Jumping back to the past is a gas, gas, gas
The belly of the beast was grumbling this week and, already running on fumes myself, I dared not risk sputtering to a stop somewhere in the Medford wilderness.
Rebel that I am, I pulled into a gas station that has found itself at the center of a NIMBY boycott and told the courteous attendant (he even alerted me to 16 cents a gallon in savings) to fill’er up.
As I sat waiting, wondering just what I would do with the new-found $1.76 soon to be burning a hole in my pocket, my thoughts — as they are wont to do — drifted away … and I found myself thinking of the Oregon Legislature and my high school guidance counselor.
His name was Mr. Quick and, let the record show, he wasn’t.
Mr. Quick was a slow-talker of whom you were never quite sure whether he was deep in thought, or simply lost in the middle of a sentence. What he had to do with my pit stop, though, is one of the two things I remember most about him.
I’ll start with the other one.
It involves his wife, whose name (I kid you not) was Mrs. Quick. For some reason or other, a baker’s dozen or so students gathered at their home one Saturday for what today, I guess, would be called a New Age experience.

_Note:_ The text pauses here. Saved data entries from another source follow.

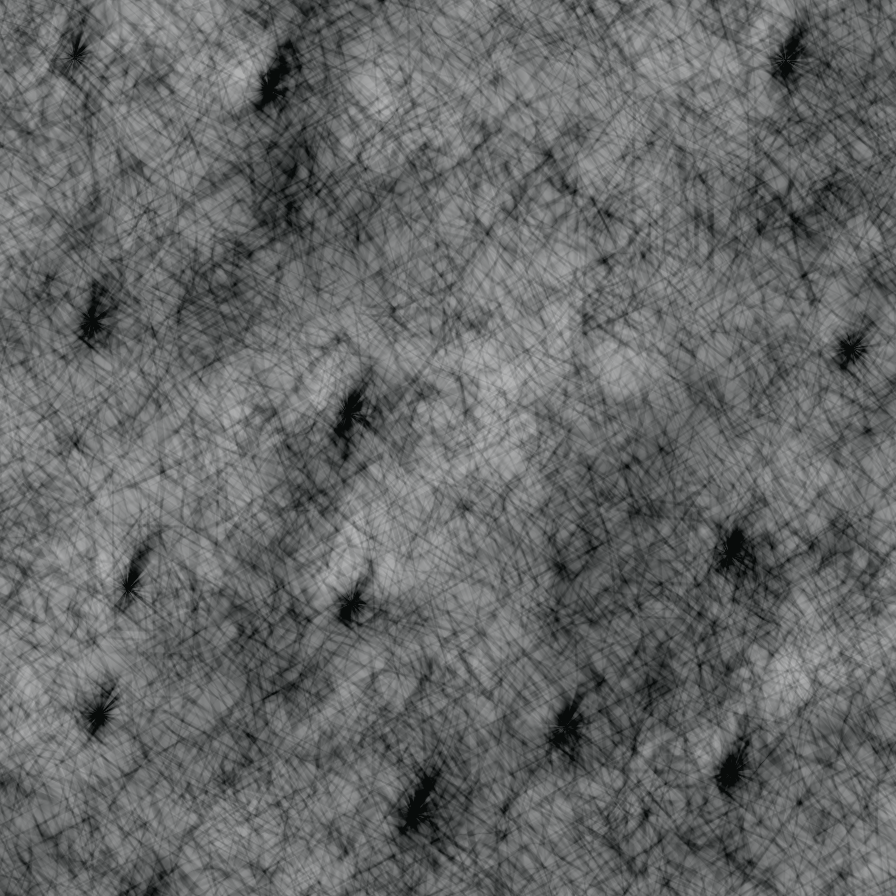
Reproduce this texture procedurally as a three.js fragment shader.

```glsl
// Grey fibrous felt: soft light blotches under many layers of fine hatching.
// Warped ridged noise draws tilted creases; a jittered grid scatters dark
// knots with frayed tails, each beside a pale bump and above a scratch.
varying vec2 vUv;

const vec3 INK = vec3(0.030, 0.043, 0.041);
const vec3 CHALK = vec3(0.695, 0.698, 0.700);
const float STEEP = 1.15;     // main grain direction, radians
const float FALLING = -0.70;  // crossing scratch direction
const float KNOT_CELLS = 4.0;
const int FIBRE_LAYERS = 16;

float hash(vec2 p) {
  return fract(sin(dot(p, vec2(127.1, 311.7))) * 43758.5453);
}

// Expresses p in axes turned by angle: x runs along, y across.
vec2 turn(vec2 p, float angle) {
  float c = cos(angle), s = sin(angle);
  return vec2(c * p.x + s * p.y, c * p.y - s * p.x);
}

float noise(vec2 p) {
  vec2 i = floor(p), f = fract(p);
  f = f * f * (3.0 - 2.0 * f);
  float low = mix(hash(i), hash(i + vec2(1.0, 0.0)), f.x);
  float high = mix(hash(i + vec2(0.0, 1.0)), hash(i + vec2(1.0, 1.0)), f.x);
  return mix(low, high, f.y);
}

float fbm(vec2 p) {
  float sum = 0.0, weight = 0.533;
  for (int i = 0; i < 4; i++) {
    sum += weight * noise(p);
    p = turn(p, 0.6) * 2.07 + 17.3;
    weight *= 0.5;
  }
  return sum;
}

float bell(vec2 p, vec2 radius) {
  vec2 q = p / radius;
  return exp(-dot(q, q));
}

// Thin wandering dark lines along one direction, fading in and out.
float creases(vec2 p, float angle, vec2 scale, float seed) {
  vec2 warp = vec2(fbm(p * 9.0 + seed), fbm(p * 9.0 + seed + 31.0)) - 0.5;
  vec2 q = turn(p + 0.09 * warp, angle) * scale + seed;
  float ridge = exp(-abs(fbm(q) - 0.5) * 25.0);
  return ridge * smoothstep(0.25, 0.75, noise(p * 13.0 + seed));
}

// One layer of slightly bent fibres.
float fibres(vec2 p, float angle, vec2 scale, float seed) {
  float bend = noise(p * 7.0 + seed) - 0.5;
  vec2 q = turn(p + 0.03 * bend, angle) * scale + seed * 7.7;
  return smoothstep(0.6, 0.95, noise(q));
}

// Sum of layers gathered loosely around the two main directions.
float hatching(vec2 p) {
  float sum = 0.0;
  for (int i = 0; i < FIBRE_LAYERS; i++) {
    float k = float(i);
    float spread = 1.5 * (hash(vec2(k, 4.0)) - 0.5);
    float angle = (mod(k, 2.0) < 0.5 ? STEEP : FALLING) + spread;
    vec2 scale = vec2(mix(9.0, 26.0, hash(vec2(k, 9.0))), 190.0 + 6.0 * k);
    sum += fibres(p, angle, scale, 3.0 + k * 5.3);
  }
  return sum;
}

// Signed shade of one knot centred at the origin: dark positive, pale negative.
float knot(vec2 p, float seed) {
  vec2 ray = p / max(length(p), 0.001);
  float fray = smoothstep(0.25, 0.7, noise(ray * 7.0 + seed));
  vec2 grain = turn(p, STEEP);
  float core = bell(grain, vec2(0.021, 0.011));
  float tail = bell(grain - vec2(0.030, 0.0), vec2(0.032, 0.011)) * fray;
  float halo = bell(p - vec2(0.006, -0.004), vec2(0.036, 0.024));
  vec2 cut = turn(p - vec2(-0.006, -0.024), FALLING);
  float scratch = bell(cut, vec2(0.028, 0.0017));
  vec2 side = turn(p - vec2(-0.028, 0.020), STEEP + 0.2);
  float bump = bell(side, vec2(0.034, 0.014));
  float rough = 0.6 + 0.8 * noise(p * 130.0 + seed);
  return (0.50 * core + 0.36 * tail) * rough
       + 0.17 * halo * (0.4 + fray) + 0.28 * scratch - 0.17 * bump;
}

// Knots at random spots of a grid, with some cells left empty.
float knots(vec2 p) {
  float sum = 0.0;
  vec2 home = floor(p * KNOT_CELLS);
  for (int y = -1; y <= 1; y++) {
    for (int x = -1; x <= 1; x++) {
      vec2 cell = home + vec2(float(x), float(y));
      vec2 jitter = vec2(hash(cell + 2.3), hash(cell + 8.9));
      vec2 centre = (cell + 0.15 + 0.7 * jitter) / KNOT_CELLS;
      float present = step(hash(cell + 5.1), 0.7);
      sum += present * knot(p - centre, hash(cell) * 20.0);
    }
  }
  return sum;
}

void main() {
  vec2 p = vUv;
  float blotches = fbm(turn(p, 0.6) * vec2(7.0, 10.0) + 4.0) - 0.5;
  float tone = 0.80 + 0.68 * blotches;
  tone -= 0.26 * creases(p, STEEP, vec2(7.0, 17.0), 11.0);
  tone -= 0.16 * creases(p, 0.45, vec2(9.0, 20.0), 43.0);
  tone -= 0.10 * hatching(p);
  tone -= 0.12 * fibres(p, FALLING, vec2(7.0, 260.0), 91.0) * noise(p * 8.0);
  tone -= knots(p);
  gl_FragColor = vec4(mix(INK, CHALK, clamp(tone, 0.0, 1.0)), 1.0);
}
```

As Mrs. Quick stood at the front in a rather large rec room, she had us lay ourselves down on the floor — placing our heads (face up, mind you) on the stomach of another student in boy-girl-boy-girl-etc fashion.

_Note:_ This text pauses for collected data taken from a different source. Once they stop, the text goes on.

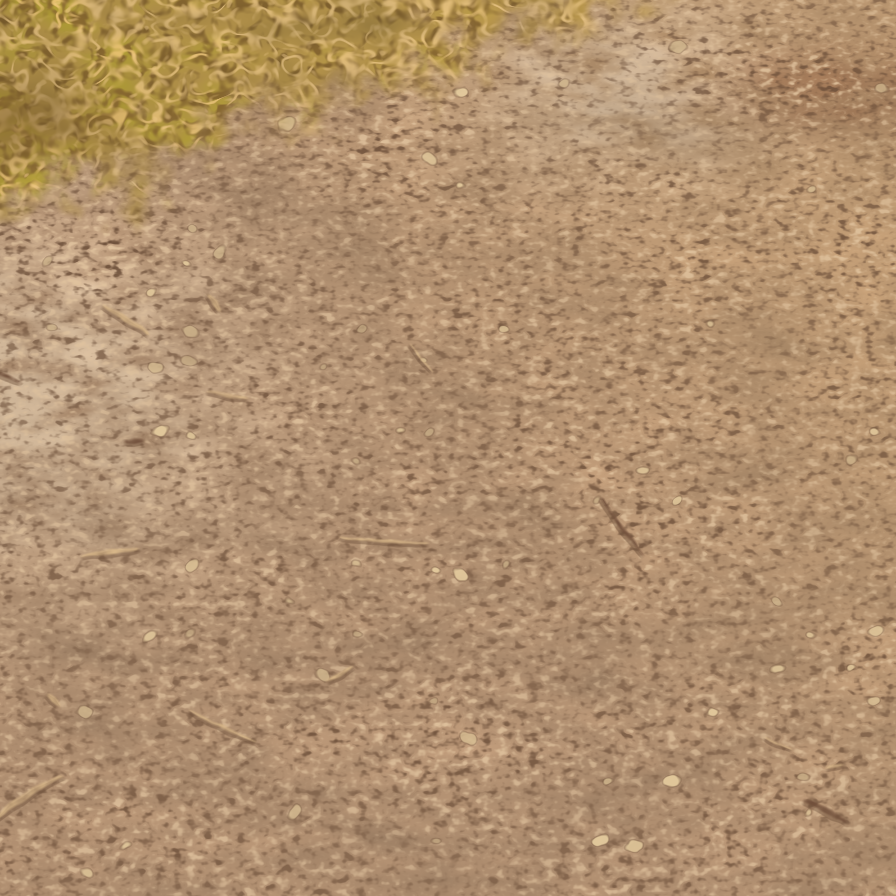
Give the GLSL for this texture, as a three.js fragment shader.

```glsl
varying vec2 vUv;

const vec3 SOIL = vec3(0.685, 0.555, 0.437);
const vec3 SOIL_WARM = vec3(0.73, 0.59, 0.44);
const vec3 SOIL_PALE = vec3(0.80, 0.70, 0.585);
const vec3 SOIL_RUST = vec3(0.58, 0.43, 0.31);
const vec3 GRAIN_DARK = vec3(0.43, 0.315, 0.23);
const vec3 GRAIN_LIGHT = vec3(0.88, 0.765, 0.62);
const vec3 PEBBLE = vec3(0.90, 0.80, 0.62);
const vec3 STRAW = vec3(0.84, 0.71, 0.53);
const vec3 TWIG = vec3(0.44, 0.31, 0.23);
const vec3 GRASS_SHADE = vec3(0.48, 0.36, 0.17);
const vec3 GRASS_OLIVE = vec3(0.70, 0.57, 0.29);
const vec3 GRASS_GREEN = vec3(0.60, 0.55, 0.16);
const vec3 GRASS_DRY = vec3(0.88, 0.74, 0.49);
const vec2 GRAIN_FREQ = vec2(58.0, 88.0);
const vec2 GRIT_FREQ = vec2(110.0, 148.0);
const float GRAIN_CONTRAST = 0.66;
const float PEBBLE_CELLS = 26.0;
const float PEBBLE_SHARE = 0.09;
const int STRAW_COUNT = 16;
const float EDGE_SOFT = 0.0018;

vec2 hash22(vec2 p) {
  vec3 q = fract(p.xyx * vec3(0.1031, 0.1030, 0.0973));
  q += dot(q, q.yzx + 33.33);
  return fract((q.xx + q.yz) * q.zy);
}

float corner(vec2 cell, vec2 f, vec2 o) {
  return dot(hash22(cell + o) * 2.0 - 1.0, f - o);
}

// Gradient noise, roughly -1 to 1
float noise(vec2 p) {
  vec2 i = floor(p), f = fract(p);
  vec2 u = f * f * f * (f * (f * 6.0 - 15.0) + 10.0);
  float low = mix(corner(i, f, vec2(0.0)), corner(i, f, vec2(1.0, 0.0)), u.x);
  float high = mix(corner(i, f, vec2(0.0, 1.0)), corner(i, f, vec2(1.0)), u.x);
  return 1.5 * mix(low, high, u.y);
}

float fbm(vec2 p) {
  return noise(p) + 0.5 * noise(p * 2.1 + 17.0) + 0.25 * noise(p * 4.3 + 41.0);
}

float patchMask(vec2 p, vec2 centre, vec2 radius) {
  vec2 d = (p - centre) / radius;
  return exp(-dot(d, d));
}

vec2 rotate(vec2 p, float a) {
  float c = cos(a), s = sin(a);
  return vec2(c * p.x + s * p.y, c * p.y - s * p.x);
}

// Broad tints of the ground, then grains and grit
vec3 soil(vec2 p) {
  float broad = fbm(p * vec2(5.0, 9.0) + 3.0);
  float streak = fbm(p * vec2(16.0, 40.0) + 60.0);
  float pale = patchMask(p, vec2(0.0, 0.56), vec2(0.25, 0.19))
    + 0.9 * patchMask(p, vec2(0.7, 0.9), vec2(0.16, 0.09));
  float rust = patchMask(p, vec2(0.93, 0.9), vec2(0.12, 0.045));
  vec3 col = mix(SOIL, SOIL_WARM, smoothstep(0.5, 1.2, p.x * 0.7 + p.y * 0.6));
  col = mix(col, SOIL_PALE, clamp(pale * (0.8 + streak), 0.0, 1.0));
  col = mix(col, SOIL_RUST, clamp(rust * (0.9 + 0.6 * streak), 0.0, 0.9));
  col *= 1.0 + 0.07 * broad + 0.06 * streak;

  vec2 q = vec2(p.x, p.y + 0.2 * p.y * p.y);
  float grain = noise(q * GRAIN_FREQ) + 0.85 * noise(q * GRIT_FREQ + 23.0);
  grain += 0.4 * noise(q * GRIT_FREQ * 1.8 + 71.0);
  float strength = GRAIN_CONTRAST * (1.0 + 0.4 * broad);
  col = mix(col, GRAIN_DARK, strength * smoothstep(0.02, 0.95, -grain));
  return mix(col, GRAIN_LIGHT, strength * smoothstep(0.06, 1.0, grain));
}

// Scattered pale stones of uneven outline, each over a thin shadow
vec3 addPebbles(vec3 col, vec2 p) {
  vec2 cell = floor(p * PEBBLE_CELLS);
  vec2 pick = hash22(cell + 211.0), shape = hash22(cell + 307.0);
  vec2 centre = (cell + 0.3 + 0.4 * hash22(cell + 401.0)) / PEBBLE_CELLS;
  vec2 d = rotate(p - centre, (shape.x - 0.4) * 1.6);
  float radius = mix(0.004, 0.0105, shape.y * shape.y) + 0.003 * noise(p * 110.0);
  float stone = length(d * vec2(1.0, 1.5)) - radius;
  float present = step(pick.x, PEBBLE_SHARE);
  col = mix(col, GRAIN_DARK, 0.45 * present * smoothstep(0.003, 0.0, stone));
  float cover = present * smoothstep(EDGE_SOFT, -EDGE_SOFT, stone);
  return mix(col, PEBBLE, cover * mix(0.5, 0.95, pick.y));
}

// Loose straws and a few dark twigs, ragged and tapering
vec3 addStraws(vec3 col, vec2 p) {
  for (int i = 0; i < STRAW_COUNT; i++) {
    vec2 id = vec2(float(i), 71.0);
    vec2 size = hash22(id + 130.0), kind = hash22(id + 260.0);
    vec2 d = rotate(p - hash22(id) * vec2(1.0, 0.74), mix(-1.0, 0.6, kind.x));
    float halfLength = mix(0.012, 0.055, size.x * size.x);
    d.y += 4.0 * (size.y - 0.5) * d.x * d.x + 0.0015 * noise(p * 60.0);
    float width = mix(0.001, 0.0038, size.y) * (1.0 - 0.6 * abs(d.x) / halfLength);
    float ends = smoothstep(halfLength, halfLength - 0.006, abs(d.x));
    float body = ends * smoothstep(width + EDGE_SOFT, width - EDGE_SOFT, abs(d.y));
    float under = ends * smoothstep(width + 0.002, width, abs(d.y + 0.003));
    col = mix(col, GRAIN_DARK, 0.45 * under);
    col = mix(col, kind.y < 0.25 ? TWIG : STRAW, body * (0.7 + 0.4 * noise(p * 90.0)));
  }
  return col;
}

// Matted blades: warped ridges, broken up over dark gaps
vec3 grass(vec2 p) {
  vec2 w = p + 0.007 * vec2(noise(p * 36.0), noise(p * 36.0 + 90.0));
  float clump = fbm(p * vec2(11.0, 18.0) + 8.0);
  float green = smoothstep(-0.2, 0.9, clump + 0.3 - 1.1 * p.x);
  vec3 col = mix(GRASS_OLIVE, GRASS_GREEN, 0.75 * green);
  float gaps = noise(w * vec2(50.0, 72.0) + 5.0) + 0.8 * noise(w * 120.0);
  col = mix(col, GRASS_SHADE, 0.9 * smoothstep(-0.2, 0.7, gaps + 0.3 * clump));
  float ridge = abs(noise(w * vec2(46.0, 62.0) + 33.0));
  float blade = smoothstep(0.22, 0.03, ridge) * smoothstep(-0.45, 0.35, noise(p * 58.0 + 12.0));
  col = mix(col, mix(GRASS_DRY, GRASS_OLIVE * 1.15, 0.5 * green), 0.9 * blade);
  col = mix(col, GRASS_DRY, 0.6 * smoothstep(0.15, 0.7, noise(w * vec2(95.0, 120.0) + 47.0)));
  float hollow = patchMask(p, vec2(0.01, 0.865), vec2(0.09, 0.04));
  return mix(col, GRASS_SHADE, 0.55 * hollow) * (1.0 + 0.14 * clump);
}

void main() {
  vec3 col = addStraws(addPebbles(soil(vUv), vUv), vUv);
  float border = vUv.y - 0.755 - 0.36 * vUv.x + 0.06 * noise(vUv * 9.0) + 0.05 * noise(vUv * 36.0);
  gl_FragColor = vec4(mix(col, grass(vUv), smoothstep(-0.035, 0.045, border)), 1.0);
}
```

Mrs. Quick lowered the lights and waited for us to stop laughing (try it sometime at a dinner party, it isn’t easy to keep from getting the giggles) before she put Neil Diamond’s soundtrack album to the film version of “Jonathan Livingston Seagull” on ye olde turnstile.
She once again waited for us to stop laughing, and then read passages from the book after we were instructed to slowly close our eyes and set free our thoughts.

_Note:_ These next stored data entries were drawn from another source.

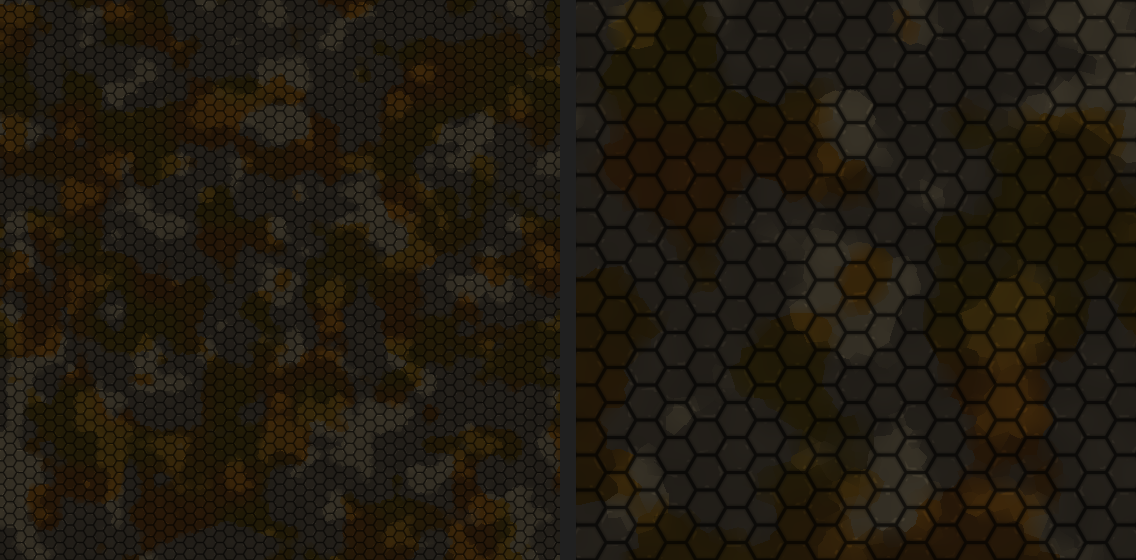
Left, the full canvas; right, a detail of the centre.
Reproduce this pattern procedurally as a Shadertoy shader.

```glsl
// Dark camouflage under a fine mesh of flat-topped hexagons.
// Two noise fields choose grey or brown and dark or light; sampling them near
// scattered seeds gives lumpy patch borders. The mesh is a hexagon distance.

const vec2 REPEATS = vec2(28.0, 48.0);   // column pairs across, rows down
const vec2 HEX_PERIOD = vec2(1.7320508, 1.0);
const float LINE_HALF_WIDTH = 0.045;     // in row heights
const float SHADE_WIDTH = 0.14;
const float LINE_DARKNESS = 0.56;
const float SHADE_DARKNESS = 0.22;

const float PATCH_SCALE = 16.0;
const float TONE_SCALE = 18.0;
const float HUE_SCALE = 14.0;
const float LUMP_SCALE = 100.0;
const float LUMP_AMOUNT = 0.70;
const float BROWN_LEVEL = 0.515;
const float LIGHT_LEVEL = 0.60;
const float SPECKLE_SCALE = 260.0;

const vec3 DARK_GREY = vec3(0.134, 0.120, 0.098);
const vec3 LIGHT_GREY = vec3(0.205, 0.185, 0.143);
const vec3 OLIVE = vec3(0.125, 0.100, 0.026);
const vec3 RUST = vec3(0.145, 0.088, 0.030);
const vec3 GOLD = vec3(0.205, 0.153, 0.040);
const vec3 AMBER = vec3(0.222, 0.140, 0.036);

float hash(vec2 p) {
    return fract(sin(dot(p, vec2(127.1, 311.7))) * 43758.5453);
}

vec2 hash2(vec2 p) {
    return vec2(hash(p), hash(p + 37.2));
}

float valueNoise(vec2 p) {
    vec2 i = floor(p);
    vec2 f = fract(p);
    f = f * f * (3.0 - 2.0 * f);
    return mix(mix(hash(i), hash(i + vec2(1, 0)), f.x),
               mix(hash(i + vec2(0, 1)), hash(i + vec2(1, 1)), f.x), f.y);
}

float layeredNoise(vec2 p) {
    return 0.65 * valueNoise(p) + 0.35 * valueNoise(p * 2.1 + 19.4);
}

// Nearest jittered seed to p, on a unit grid
vec2 nearestSeed(vec2 p) {
    vec2 cell = floor(p);
    vec2 best = cell;
    float bestDist = 1e5;
    for (int y = -1; y <= 1; y++) {
        for (int x = -1; x <= 1; x++) {
            vec2 c = cell + vec2(x, y);
            vec2 seed = c + hash2(c);
            float dist = dot(seed - p, seed - p);
            if (dist < bestDist) {
                bestDist = dist;
                best = seed;
            }
        }
    }
    return best;
}

// Offset from the nearest hexagon centre
vec2 hexOffset(vec2 p) {
    vec2 a = mod(p, HEX_PERIOD) - 0.5 * HEX_PERIOD;
    vec2 b = mod(p - 0.5 * HEX_PERIOD, HEX_PERIOD) - 0.5 * HEX_PERIOD;
    return dot(a, a) < dot(b, b) ? a : b;
}

float hexEdgeDistance(vec2 offset) {
    vec2 q = abs(offset);
    return 0.5 - max(q.y, dot(q, vec2(0.8660254, 0.5)));
}

vec3 camouflage(vec2 uv) {
    vec2 seed = nearestSeed(uv * LUMP_SCALE) / LUMP_SCALE;
    vec2 p = mix(uv, seed, LUMP_AMOUNT);
    float brownField = layeredNoise(p * PATCH_SCALE + 3.7);
    float lightField = layeredNoise(p * TONE_SCALE + 51.3);
    float hue = smoothstep(0.2, 0.8, valueNoise(uv * HUE_SCALE + 83.1));

    float brown = smoothstep(-0.045, 0.045, brownField - BROWN_LEVEL);
    float light = smoothstep(-0.03, 0.07, lightField - LIGHT_LEVEL);
    vec3 dark = mix(DARK_GREY, mix(OLIVE, RUST, hue), brown);
    vec3 pale = mix(LIGHT_GREY, mix(GOLD, AMBER, hue), brown);
    return mix(dark, pale, light);
}

void mainImage(out vec4 fragColor, in vec2 fragCoord) {
    vec2 uv = fragCoord / iResolution.y;
    vec2 hexPos = uv * REPEATS * HEX_PERIOD;
    vec2 offset = hexOffset(hexPos);
    float edge = hexEdgeDistance(offset);
    float pixel = REPEATS.y / iResolution.y;

    // Patches, with slight tone changes per cell and over the surface
    vec3 color = camouflage(uv);
    vec2 cellId = floor((hexPos - offset) / HEX_PERIOD * 2.0 + 0.5);
    color *= 0.97 + 0.06 * hash(cellId);
    color *= 0.94 + 0.12 * valueNoise(uv * 60.0);

    // Worn glints just inside the cell borders
    float rim = smoothstep(0.05, 0.09, edge) * (1.0 - smoothstep(0.10, 0.17, edge));
    float speckle = smoothstep(0.72, 0.88, valueNoise(uv * SPECKLE_SCALE));
    color *= 1.0 + 0.35 * rim * speckle;

    // Soft shade and dark mesh line
    color *= 1.0 - SHADE_DARKNESS * (1.0 - smoothstep(0.03, SHADE_WIDTH, edge));
    float line = 1.0 - smoothstep(-0.6 * pixel, 0.6 * pixel, edge - LINE_HALF_WIDTH);
    color *= 1.0 - LINE_DARKNESS * line;
    fragColor = vec4(color, 1.0);
}
```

As I find myself connected to both a lovely blue-eyed blonde and a charming exchange student from Thailand, my thoughts were fueled by wondering which would inflict the least amount of pain when turning me down for a date — as if listening to the melodramatic swells of seagull-inspired schmaltz wasn’t torture enough.
(I’d like to interject here that this particular experience qualified as the strangest that I had during high school … but that would be a fib.)
Back to the task at hand — which, if I remember correctly, involves filling the tank and Mrs. Quick’s husband, Mr. Quick.
I found myself in his office one winter’s day. My objective, beyond trying to garner his attention, was to discuss college options.
His objective, on the other hand, I still haven’t been able to ascertain … for when I mentioned the names of a few schools to which I was thinking of applying, Mr. Quick focused long enough to ask a penetrating question:
“Can you ... even,” he said before an extended pause, “pump your own gas?”
As high school guidance counselors go, Mr. Quick was sub-optimal.
Now — as I sat nyah-nyah-ing the NIMBYites and wondering how far that $1.76 would take me — my thoughts drifted to Mr. and Mrs. Quick, and Jonathan Livingston Seagull, the blue-eyed blonde and the exchange student and, eventually, to a proposal stalled in the State House that would allow us to grab those nozzles by the horns, breathe in fresh fumes of freedom, and delicately click off our refills at nice round numbers.
I mean, I get it. Oregon and New Jersey remain the only states where attendants (no matter how pleasant) have to pump our gas … and no one I know in Oregon wants to be associated with New Jersey in regards to anything.
Yes, there are stretches across the desolate plains of Greater Idaho, where the ability to pump your own gas would cut crucial minutes off the trek to John Day.
And, certainly, with the would-be workforce seemingly shriveled on the vine, it might soon affect the ranks of what one classified ad once heralded as “Gasoline Replenishing Technicians.”
Finally, who wouldn’t want to stop getting hosed by gas prices so that you could pull away from the station with more than $1.76 in your pocket?
All are legitimate reasons for wanting the Legislature to act in unison (HAHAHAHAHAHA … sorry, got the giggles there for a moment) and give its citizens at least the option of independence.
But, and I ask this in all sincerity … What about me?
I’m the one sitting there, thanking the attendant for his courtesy, saving paper by not asking for a receipt, and finally — after 47 years — having an answer to the obtuse query of my high school guidance counselor.
Yes, Mr. Quick, I can pump my own gas.
But I don’t have to.
Mail Tribune columnist Robert Galvin’s warning light is blinking at firstname.lastname@example.org